Platz’s parents met through musical theater and he grew up with Gilbert and Sullivan revues and performed chamber music and prog-rock (“There was always a sense of epithet and I still did not keep it in check,” he says. ). In high school, McKee followed performances by jazz veterans like Jerry Granelli. Reynolds, like The Killers’ frontman and fellow Las Vegan Brandon Flowers, was raised in a Mormon household but spent his teens absorbing music that ranged from old Cat Stevens records to 1990s hip-hop. Preacher’s family was also strictly religious; he remembers secretly playing his father’s 1960s and 1970s records: “It was really the only access I had to anything that looked like danger.”
Reynolds smiles and adds: “It’s a combination that creates anxiety when you mix it all up. I grew up in a super-conservative circle, and I’m grateful for that, because it made me who I am, but it’s also, in some ways, a recipe for disaster. You are constantly caught up in something that does not fit, and it gives you a lot to rewrite. ”
And where do the theaters come from? “I grew up with a lot of theater grandmother, who encouraged me to act in plays,” Reynolds says. “And one of my favorite groups was Queen. The emotion that Freddie Mercury expressed was so performative and epic, in the best way. Certainly, that performance-based drama is a big part of our group – we love the theater, the drama, the eccentricity and the grandiosity. “
However, it is known that the group delights in folly as well as bombastic, for example in last year’s self-spot video for the single “Follow You”, which contains the stars of the sitcom. It’s always sunny in Philadelphia Kaitlin Olson and Rob McElhenney, who believe he’s about to see a private performance by his favorite band, The Killers.
Their genre-flowing music is also digitally proficient, contributing to their massive streaming appeal. “We are definitely a band of the internet age,” says Reynolds, adding that it helped attract the legendary Rick Rubin, who has executive producer.
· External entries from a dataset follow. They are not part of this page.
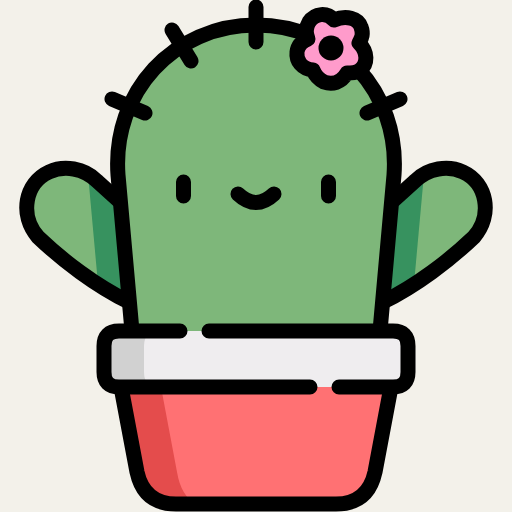
<!DOCTYPE html>
<html lang="en">
<head>
<meta charset="utf-8">
<title>Happy cactus</title>
<style>
:root {
  --paper: #f3f1ea;
  --ink: #000;
  --green: #7eb77a;
  --green-dark: #37925f;
  --rim: #efedef;
  --rim-shade: #d1d1d1;
  --pot: #ff7173;
  --pot-shade: #e44c4c;
  --petal: #ff9bcb;
}
html, body { margin: 0; height: 100%; overflow: hidden; background: var(--paper); }
svg { display: block; width: 512px; height: 512px; }
.line { fill: none; stroke: var(--ink); stroke-width: 15; stroke-linecap: round; stroke-linejoin: round; }
.green { fill: var(--green); }
.arm-shade { fill: var(--green-dark); }
.rim { fill: var(--rim); }
.rim-shade { fill: var(--rim-shade); }
.pot { fill: var(--pot); }
.pot-shade { fill: var(--pot-shade); }
.petals { fill: var(--petal); stroke: var(--ink); stroke-width: 15; stroke-linejoin: round; }
.flower-eye { fill: var(--ink); }
</style>
</head>
<body>
<svg viewBox="0 0 512 512" role="img" aria-label="Smiling cactus with a pink flower in a red pot">
  <defs>
    <g id="arm">
      <path class="green" d="M118 200L97 181C84 168 64 165 49 172C25 183 19 215 38 237C62 260 96 286 129 302Z"/>
      <path class="arm-shade" d="M88 174L97 181L118 200L129 302Q112 294 98 284Z"/>
      <path class="line" d="M118 200L97 181C84 168 64 165 49 172C25 183 19 215 38 237C62 260 96 286 129 302"/>
    </g>
  </defs>

  <g id="arms">
    <use href="#arm"/>
    <use href="#arm" transform="matrix(-1 0 0 1 512 0)"/>
  </g>

  <g id="body">
    <path class="green" d="M132 331L118 175C112 92 174 25 256 25S400 92 394 175L380 331Z"/>
    <path class="line" d="M132 331L118 175C112 92 174 25 256 25S400 92 394 175L380 331"/>
  </g>

  <g id="spines" class="line">
    <path d="M256 7V42M172 30L191 61M112 99L145 113M400 99L367 113"/>
  </g>

  <g id="face" class="line">
    <path d="M183.500 182V196M328.500 182V196M238 194Q256 211 274 194"/>
  </g>

  <g id="flower">
    <path class="petals" d="M309 22C315 13 327 12 334 20C346 15 358 18 361 27C364 35 361 39 359 43C368 52 368 64 360 70C356 73 352 73 347 73C341 83 332 85 324 82C318 79 315 75 313 70C302 69 296 61 297 52C298 44 303 41 308 39C305 32 306 27 309 22Z"/>
    <circle class="flower-eye" cx="331" cy="48" r="12.500"/>
  </g>

  <g id="pot">
    <path class="pot" d="M121 387L137 472Q144 504 176 504H336Q368 504 375 472L391 387Z"/>
    <path class="pot-shade" d="M121 387H161L177 472Q181 496 196 504H176Q144 504 137 472Z"/>
    <path class="line" d="M121 387L137 472Q144 504 176 504H336Q368 504 375 472L391 387"/>
  </g>

  <g id="rim">
    <rect class="rim" x="104" y="331" width="304" height="56" rx="15"/>
    <path class="rim-shade" d="M119 331H159Q144 331 144 346V372Q144 387 159 387H119Q104 387 104 372V346Q104 331 119 331Z"/>
    <path class="line" d="M180 331H119Q104 331 104 346V372Q104 387 119 387H310M339 387H393Q408 387 408 372V346Q408 331 393 331H209"/>
  </g>
</svg>
</body>
</html>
Mercury – Law I. “Rick said he was excited to work with us because we have opened quite a wide door for our fans. “They know how to expect a wide range of sounds – maybe we can dive into a heavy rock song, we might be able to produce pop, and they’re out for the ride.”
“It’s both scary and liberating,” Platz says. “But in the end we will sound like ourselves. It is something we have adopted along the way that gives us courage. ”
This conviction was also reinforced by the hard end of the group’s formative years. “We played early performances everywhere – malls, bars in vegas, birthdays, weddings, bar mitswa. . . McKee remembers. “We played music for traffic reports on the Weather Channel! If we were to be interviewed on the news at 5:30, why not? For a long time, our policy has been, do not say no – if you see an opportunity to play music, go out and take it. “
The toughest crowd they have ever encountered? “To play The Beatles’ ‘Revolution’, with Paul McCartney, Yoko and Ringo in the audience,” Reynolds replied, referring to a star-studded salute to the fantastic four at the 2014 Grammys. “It was definitely very upsetting, one of the scariest things in my life. I was like [sings jauntily], ‘You say you want a revolution,’ and Paul was like[sits forward and stares, chin on fingers]. ”
“We have a letter in our studio from Paul McCartney. I think he called our actions’ brave ‘or’ dare ‘-‘ how ambitious of you to adopt it, ” grins McKee, as his bandmates cry together.
It’s uncertain whether Macca will join the stadium masses for the Mercury tour, but regardless, Imagine Dragons will give it their all. “When you reach the person in front of you, you can see that it radiates to the rest of the crowd,” Reynolds says. “I try to translate my energy into what I can see.”
Tour begins February 6 in Miami, imaginedragonsmusic.com